Square One Fish Co., originally located downtown is the first upscale restaurant in Normaltown. (Photo/Olyn Gee)

The newest restaurant in Normaltown technically is not all that new. Long-time Athens residents might remember Square One Fish Co., which opened in 2009 as a Florida-style seafood restaurant downtown. In 2015, owners Joe and Erica Cascio, sold the property to Hyatt Place Athens to make way for the Hyatt Place hotel.

On June 28, Square One reopened in a new location that might have seemed unlikely a few years ago — the heart of Normaltown. 

Joe Cascio scouted properties for a new venue and realized the potential in Normaltown. 

“There is a lot of walking traffic from the neighborhoods surrounding it,” he said. 

Cascio partnered with the manager of the original Square One restaurant, Sean Fallows, and contractor Brent English to develop the property at 1298 Prince Ave., a location previously occupied by P&M Army Store. 

Many of the restaurant’s former customers have embraced the new location, Cascio said. 

“This has been a remarkable opening …We are doing 150 dinners on a Friday night in this little restaurant,” he said. 

It’s not just customer loyalty bringing diners to Normaltown. Over the past few years the community has seen a growth in places to eat and drink, along with a University of Georgia campus expansion in the area.

Normaltown history

Normaltown is the stretch of Prince Avenue near the intersection with Oglethorpe Avenue, close to the Boulevard and Cobbham neighborhoods. It is named after the State Normal School for teachers, which operated from the 1890s until 1928 when it became the Georgia State Teachers College and, in 1932, merged with the UGA Department of Education. During World War II, the Army leased the property, and in 1953, the Navy purchased the campus and established the Navy Supply Corps School, which operated until 2010. In 2011, UGA regained the historic campus and turned it into the UGA Health Sciences campus. 

In 2017, UGA began housing some students on the Health Sciences Campus to accommodate a large freshman class and overflow from renovations at the traditional freshman dorms at the main campus. 
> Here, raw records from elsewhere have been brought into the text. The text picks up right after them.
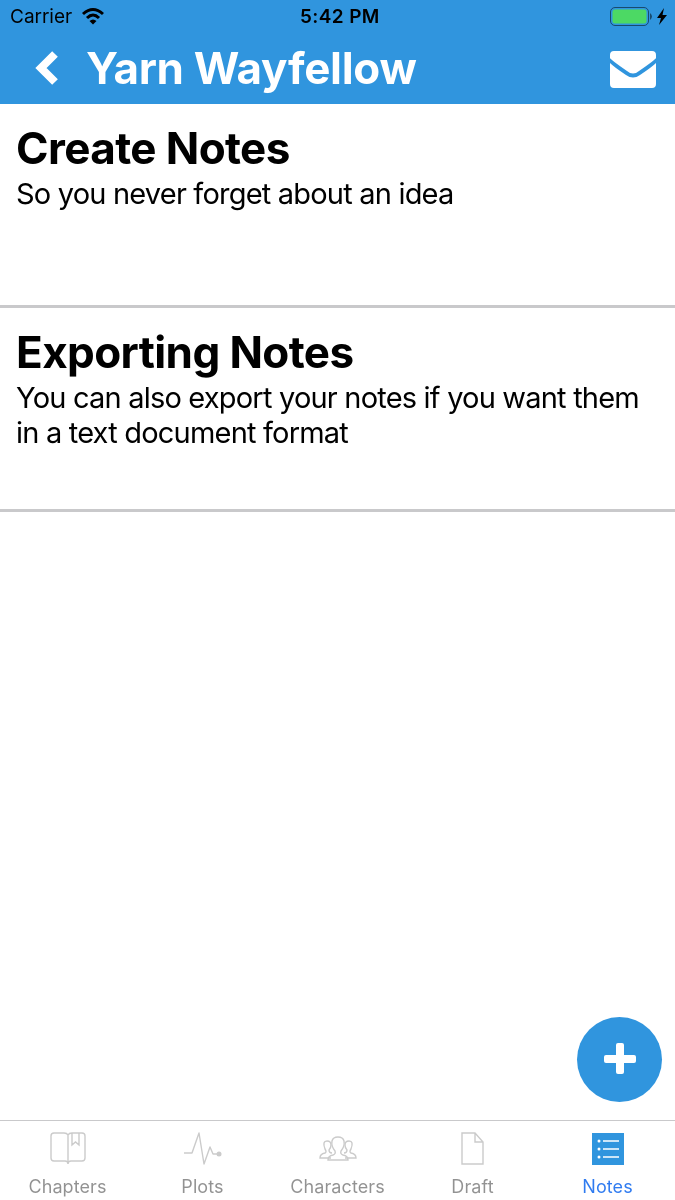
<!DOCTYPE html>
<html lang="en">
<head>
<meta charset="utf-8">
<title>Yarn Wayfellow – Notes</title>
<style>
:root {
  --brand: #3095de;
  --ink: #000;
  --paper: #fff;
  --rule: #c9c9cb;
  --tab-label: #929292;
  --tab-icon: #cbcbcb;
  --tab-active: #2f7bf0;
  --battery: #4cd964;
}
* { box-sizing: border-box; margin: 0; padding: 0; }
html, body { width: 675px; height: 1200px; overflow: hidden; }
body { font-family: Inter, Roboto, sans-serif; color: var(--ink); background: var(--paper); }
a { color: inherit; text-decoration: none; }
svg { display: block; overflow: visible; }
.app { position: relative; width: 675px; height: 1200px; overflow: hidden; white-space: nowrap; }
.top { position: relative; height: 104px; background: var(--brand); }
.top > * { position: absolute; }
.carrier, .time { top: 5px; font-size: 19px; line-height: 24px; }
.carrier { left: 10px; }
.time { left: 240px; width: 200px; text-align: center; font-weight: 600; letter-spacing: .4px; }
.wifi { left: 82px; top: 8px; }
.battery { left: 610px; top: 7px; }
.back { left: 35px; top: 50px; }
.mail { left: 610px; top: 51px; }
.app-title { left: 86px; top: 42px; font-size: 44px; line-height: 52px; letter-spacing: -.3px; color: var(--paper); }
.note { height: 204px; padding: 18px 16px 0; border-bottom: 3px solid var(--rule); }
.note h2 { font-size: 44px; line-height: 52px; letter-spacing: -.6px; }
.note p { margin-top: 2px; font-size: 29px; line-height: 35px; letter-spacing: -.8px; }
.add { position: absolute; left: 577px; top: 1017px; width: 85px; height: 85px; border-radius: 50%; background: var(--brand); display: grid; place-items: center; }
.tabs { position: absolute; left: 0; bottom: 0; width: 675px; height: 80px; display: grid; grid-template-columns: repeat(5, 1fr); border-top: 1px solid var(--rule); }
.tab { display: flex; flex-direction: column; align-items: center; padding-top: 10px; font-size: 18px; line-height: 22px; letter-spacing: .1px; color: var(--tab-label); }
.tab svg { margin-bottom: 9px; fill: none; stroke: var(--tab-icon); stroke-width: 1.4; }
.tab.active { color: var(--tab-active); }
</style>
</head>
<body>
<main class="app">
  <header class="top">
    <span class="carrier">Carrier</span>
    <svg class="wifi" width="22" height="17" viewBox="0 0 22 17" fill="none" stroke="#000" stroke-width="3" aria-hidden="true">
      <path d="M1 6Q11-3 21 6M5 10Q11 4 17 10"/>
      <path d="M7.500 13Q11 10 14.500 13L11 16.500Z" fill="#000" stroke="none"/>
    </svg>
    <span class="time">5:42 PM</span>
    <svg class="battery" width="58" height="19" viewBox="0 0 58 19" aria-hidden="true">
      <rect x=".5" y=".5" width="38" height="18" rx="4.500" fill="none" stroke="#184b6f"/>
      <rect x="2.500" y="2.500" width="34" height="14" rx="2.500" fill="var(--battery)"/>
      <path d="M40 6Q44 9.500 40 13Z" fill="#184b6f"/>
      <path d="M54 1L47 11H51L49 18L57 8H52.500Z"/>
    </svg>
    <a class="back" href="#" aria-label="Back">
      <svg width="25" height="36" viewBox="0 0 25 36"><path d="M20 4L6 18L20 32" fill="none" stroke="#fff" stroke-width="8"/></svg>
    </a>
    <h1 class="app-title">Yarn Wayfellow</h1>
    <a class="mail" href="#" aria-label="Mail">
      <svg width="46" height="37" viewBox="0 0 46 37" fill="#fff">
        <path d="M4 0H42Q46 0 46 4V7Q45 9 29 20Q23 25 17 20Q1 9 0 7V4Q0 0 4 0Z"/>
        <path d="M0 12Q4 16 16 24Q23 29 30 24Q42 16 46 12V33Q46 37 42 37H4Q0 37 0 33Z"/>
      </svg>
    </a>
  </header>

  <article class="note">
    <h2>Create Notes</h2>
    <p>So you never forget about an idea</p>
  </article>
  <article class="note">
    <h2>Exporting Notes</h2>
    <p>You can also export your notes if you want them<br>in a text document format</p>
  </article>

  <a class="add" href="#" aria-label="Add note">
    <svg width="32" height="32" viewBox="0 0 32 32" fill="#fff">
      <rect x="12" y="-1" width="8" height="31" rx="2"/>
      <rect x="0" y="11" width="32" height="8" rx="2"/>
    </svg>
  </a>

  <nav class="tabs">
    <a class="tab" href="#">
      <svg width="36" height="36" viewBox="0 0 36 36" aria-hidden="true">
        <path d="M18 4Q17 2 14 2H4Q1 2 1 5V27Q1 30 4 30H15Q18 30 18 33Q18 30 21 30H32Q35 30 35 27V5Q35 2 32 2H22Q19 2 18 4V33M22 2V14L25.500 11L29 14V2"/>
      </svg>
      Chapters
    </a>
    <a class="tab" href="#">
      <svg width="38" height="36" viewBox="0 0 38 36" aria-hidden="true">
        <path d="M0 22H8L15 2L20 33L26 16L29 23H34" stroke-linejoin="round"/>
        <circle cx="35" cy="23" r="2.500" fill="var(--tab-icon)" stroke="none"/>
      </svg>
      Plots
    </a>
    <a class="tab" href="#">
      <svg width="38" height="36" viewBox="0 0 38 36" aria-hidden="true">
        <defs>
          <path id="side-person" d="M12 27H1Q1 23 6 22Q8 21 6 18Q3 10 8 10Q12 10 12 14Q12 17 10 19Q10 22 13 22"/>
        </defs>
        <use href="#side-person"/>
        <use href="#side-person" transform="matrix(-1 0 0 1 38 0)"/>
        <path d="M9 29Q9 25 14 24Q17 23 16 20Q12 15 13 10Q14 6 19 6Q24 6 25 10Q26 15 22 20Q21 23 24 24Q29 25 29 29Z"/>
      </svg>
      Characters
    </a>
    <a class="tab" href="#">
      <svg width="24" height="36" viewBox="0 0 24 36" aria-hidden="true">
        <path d="M1 2H14L22 11V33H1ZM14 2V11H22"/>
      </svg>
      Draft
    </a>
    <a class="tab active" href="#" aria-current="page">
      <svg width="32" height="36" viewBox="0 0 32 36" aria-hidden="true">
        <rect y="2" width="32" height="32" fill="var(--brand)" stroke="none"/>
        <path d="M11 10H27M11 18H27M11 26H27" stroke="#fff" stroke-width="1.600"/>
        <g fill="#fff" stroke="none"><circle cx="7" cy="10" r="1.500"/><circle cx="7" cy="18" r="1.500"/><circle cx="7" cy="26" r="1.500"/></g>
      </svg>
      Notes
    </a>
  </nav>
</main>
</body>
</html>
The Normaltown/Boulevard area has been popular with some upperclassmen. However, younger UGA students may not be familiar with it.
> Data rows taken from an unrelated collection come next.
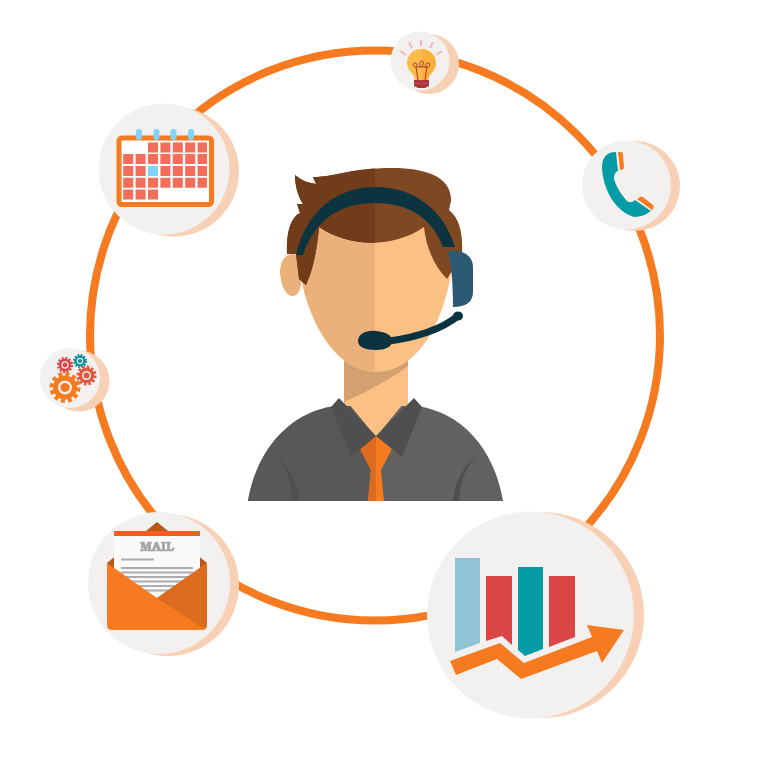
<!DOCTYPE html>
<html lang="en">
<head>
<meta charset="utf-8">
<title>Customer support</title>
<style>
:root {
  --orange: #f67b20;
  --orange-dark: #dc6b1f;
  --peach: #f7d0b5;
  --badge: #f2f1f0;
  --teal: #069ca5;
  --red: #db4545;
  --coral: #f36d5b;
  --sky: #82d3f8;
  --navy: #0c3340;
  --skin: #fbc083;
  --skin-shade: #eab27a;
  --hair: #7d4822;
  --hair-dark: #713c19;
  --shirt: #616161;
  --shirt-dark: #585858;
  --collar: #4f4f4f;
}
html, body { margin: 0; background: #fff; overflow: hidden; }
svg { display: block; }
.ring { fill: none; stroke: var(--orange); stroke-width: 8; }
.shadow { fill: var(--peach); }
.face { fill: var(--badge); }
.orange { fill: var(--orange); }
.teal { fill: var(--teal); }
.red { fill: var(--red); }
.days { stroke: var(--coral); stroke-width: 10; stroke-dasharray: 10 2.4; }
.mail-title { font: 700 12px "TeX Gyre Bonum", "Noto Serif", serif; fill: #a3a4a6; stroke: #a3a4a6; stroke-width: .6; }
</style>
</head>
<body>
<svg width="758" height="780" viewBox="0 0 758 780" role="img" aria-label="Support agent with headset surrounded by service icons">
  <defs>
    <clipPath id="left-half"><rect x="240" y="150" width="135" height="360"/></clipPath>
    <path id="head" d="M297 240C298 305 330 372 376 372C424 372 453 305 454 240L425 200H320Z"/>
    <path id="hair" d="M287 254C286 232 291 217 300 213L297 204H303C298 196 295 186 295 175C302 181 309 183 316 184L313 177C336 177 350 168 392 168C428 168 452 178 451 201L449 210C460 219 463 234 462 254L447 279C434 266 426 247 424 227C394 248 350 248 319 227C317 250 313 270 306 285L299 279L296 254Z"/>
    <g id="gear">
      <circle r="13.3" fill="none" stroke="currentColor" stroke-width="4.4" stroke-dasharray="3.9 3.06"/>
      <circle r="9.5" fill="none" stroke="currentColor" stroke-width="5"/>
      <circle r="4.6" fill="currentColor"/>
    </g>
  </defs>

  <rect width="758" height="780" fill="#fff"/>
  <circle class="ring" cx="375" cy="335.500" r="285"/>

  <g id="agent">
    <path d="M344 358H408V406L376 438L344 406Z" fill="var(--skin)"/>
    <path d="M344 358H408V366Q386 383 344 402Z" fill="#d3a070"/>
    <path d="M248 501C257 448 291 412 335 406H417C461 412 494 448 503 501Z" fill="var(--shirt)"/>
    <path d="M248 501C257 448 291 412 335 406H375V501Z" fill="var(--shirt-dark)"/>
    <path d="M344 398L376 437L408 398V366H344Z" fill="var(--skin)"/>
    <path d="M344 362L408 366Q386 383 344 402Z" fill="#d3a070"/>
    <path d="M276 456Q292 474 292 501H299Q296 472 276 456ZM476 456Q456 472 453 501H459Q460 474 476 456Z" fill="var(--collar)"/>
    <path class="orange" d="M376 435L392 449L381 470L384 501H368L371 470L360 449Z"/>
    <path d="M376 435V501H368L371 470L360 449Z" fill="var(--orange-dark)"/>
    <path d="M339 398L376 436L351 457L331 407ZM414 398L376 436L402 457L422 407Z" fill="var(--collar)"/>

    <use href="#head" fill="var(--skin)"/>
    <use href="#head" fill="var(--skin-shade)" clip-path="url(#left-half)"/>
    <path d="M298 255C289 251 280 258 280 272C281 287 286 296 292 296C298 296 301 290 301 281Z" fill="var(--skin-shade)"/>
    <use href="#hair" fill="var(--hair)"/>
    <use href="#hair" fill="var(--hair-dark)" clip-path="url(#left-half)"/>

    <g id="headset">
      <path d="M296 255C306 211 337 187 375 187C414 187 443 209 455 247L443 247C433 219 409 203 375 203C341 203 315 219 303 255Z" fill="var(--navy)"/>
      <path d="M448 251H458C468 253 473 259 473 267V292C473 302 466 307 453 307C453 287 452 269 448 251Z" fill="#2c5a75"/>
      <path d="M389 341Q434 335 458 316" fill="none" stroke="var(--navy)" stroke-width="7"/>
      <ellipse cx="458" cy="316" rx="5" ry="4.500" fill="var(--navy)"/>
      <path d="M358 341C358 334 366 330 376 331C386 332 392 335 392 341C392 347 385 350 376 350C365 350 358 347 358 341Z" fill="var(--navy)"/>
    </g>
  </g>

  <g id="idea">
    <circle class="shadow" cx="429" cy="64" r="30"/>
    <circle class="face" cx="420" cy="61" r="29.500"/>
    <path d="M421 40V46M409 42L412 48M433 42L430 48M400 51L406 55M442 51L436 55" stroke="#f5b5b8" stroke-width="2"/>
    <path d="M421 49C412 49 407 56 407 63C407 71 415 74 415 81H428C428 74 436 71 436 63C436 56 430 49 421 49Z" fill="#fdbb4b"/>
    <path d="M422 49C430 49 436 56 436 63C436 71 428 74 428 81H422Z" fill="#f9b03c"/>
    <path d="M418 80L416 67C413 67 412 63 415 63C418 63 417 67 416 67C420 67 423 67 427 67C425 67 425 63 428 63C431 63 430 67 427 67L425 80M421 67C419 65 419 61 421.500 61C424 61 424 65 421 67" fill="none" stroke="#a83632" stroke-width="1"/>
    <path d="M414 80H429V86L425 88H418L414 86Z" fill="#a8353a"/>
    <path d="M414 83.500H429" stroke="#cf4b49"/>
  </g>

  <g id="phone">
    <circle class="shadow" cx="635" cy="186" r="45"/>
    <circle class="face" cx="626.500" cy="185" r="44.500"/>
    <path class="teal" d="M616 152C606 152 602 158 602 168C603 190 616 212 634 217C641 217 647 214 651 211L635 200C632 203 629 203 626 200C620 193 616 186 614 179C614 175 615 172 618 171Z"/>
    <path class="orange" d="M618 152H621Q623 152 623 155L624 167Q624 170 620 170ZM637 199L640 197Q642 196 644 198L653 205Q655 207 652 210Z"/>
  </g>

  <g id="calendar">
    <circle class="shadow" cx="174" cy="171.500" r="65"/>
    <circle class="face" cx="164" cy="169" r="65.500"/>
    <rect x="119" y="138" width="92.500" height="66.500" rx="3" fill="#fff" stroke="var(--orange)" stroke-width="5"/>
    <g class="days">
      <path d="M148 147.500H207M123.200 159H207M123.200 171H207M123.200 182.700H207M123.200 194.500H158"/>
    </g>
    <rect x="148" y="166" width="10" height="10" fill="var(--sky)"/>
    <path d="M139 132V137M156.500 132V137M173.500 132V137M191 132V137" stroke="var(--sky)" stroke-width="6" stroke-linecap="round"/>
  </g>

  <g id="process">
    <circle class="shadow" cx="79" cy="381" r="30.500"/>
    <circle class="face" cx="70" cy="378" r="30"/>
    <use href="#gear" transform="translate(65 387.500)" color="var(--orange)"/>
    <use href="#gear" transform="translate(65 365) scale(.52)" color="var(--red)"/>
    <use href="#gear" transform="translate(80 361) scale(.45)" color="#0b8f99"/>
    <use href="#gear" transform="translate(86.500 375.500) scale(.65)" color="#e0583e"/>
  </g>

  <g id="mail">
    <circle class="shadow" cx="168" cy="585" r="71"/>
    <circle class="face" cx="159" cy="583" r="71"/>
    <path d="M107 563L157 522L207 563V580H107Z" fill="#b9571a"/>
    <rect x="114" y="531" width="86" height="70" fill="#fafafa"/>
    <rect x="114" y="531" width="86" height="5" fill="#fb5b1d"/>
    <text class="mail-title" x="140" y="551" textLength="34" lengthAdjust="spacingAndGlyphs">MAIL</text>
    <path d="M121 559.500H154M121 568H193M121 572.500H193M121 577H193M121 581.500H193M121 586H193M121 590.500H193" stroke="#a9adb1" stroke-width="2"/>
    <path class="orange" d="M107 563L157 598L207 563V625Q207 630 202 630H112Q107 630 107 625Z"/>
    <path d="M157 598L207 563V625Q207 628 204 629Z" fill="var(--orange-dark)"/>
  </g>

  <g id="growth">
    <circle class="shadow" cx="541" cy="615" r="103"/>
    <circle class="face" cx="530.500" cy="615" r="103.500"/>
    <path d="M455 558H480V643L455 652Z" fill="#90c4d4"/>
    <path class="red" d="M486 576H512V645L502 636L486 641Z"/>
    <path class="teal" d="M518 567H543V649L525 656L518 650Z"/>
    <path class="red" d="M549 576H575V637L549 647Z"/>
    <path class="orange" d="M450 661L500 643L524 663L592 637L587 625L624 630L602 663L597 651L521 679L497 659L456 675Z"/>
  </g>
</svg>
</body>
</html>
“I find we are just a tad too far away for most students to venture this far out until their junior or senior year,” said Corie Jacobs, owner of Ike & Jane Cafe and Bakery on Prince Avenue.

Jacobs worked at a restaurant in downtown Athens while attending UGA and continued working there after she graduated in 2006. Jacobs and a former business partner opened Ike & Jane in 2009. The restaurant is named for her grandparents, who owned a bakery in New York state.

During the fall and spring semesters, Jacobs said students make up about 25% of the restaurant’s customers, mostly on the weekend. Many employees of nearby Piedmont Athens Regional Medical Center also visit Ike & Jane for meals, she said.

“I think people find restaurants to be a very romantic idea,” Jacobs said. “It’s really hard work. I work 80-100 hours a week.”

Business is booming

For a long time, Ike & Jane and Agua Linda Mexican were the only restaurants in Normaltown, but in the last six years, the number has increased, Jacobs said.

One of those additions, Automatic Pizza, opened in 2015. Owner Bain Mattox moved to Normaltown in 2000 to take part in the Athens music scene. Eventually he worked at 5&10, where he learned the bar business. After deciding to go out on his own, he opened Normal Bar on Prince Avenue, and a few years later, opened Automatic Pizza nearby.

“I’m so pleased with all the growth [in Normaltown],” Mattox said.  “It’s been exciting to see it all come to life.”

Other Normaltown businesses include Sips Espresso Cafe, The Old Pal bar and Hi-Lo Lounge. 

However, until Square One opened last month, Normaltown did not have an upscale dining restaurant.

“The more I looked at Normaltown, I just saw what a great spot it was,” Joe Cascio said. “The whole surrounding area — these houses are booming.”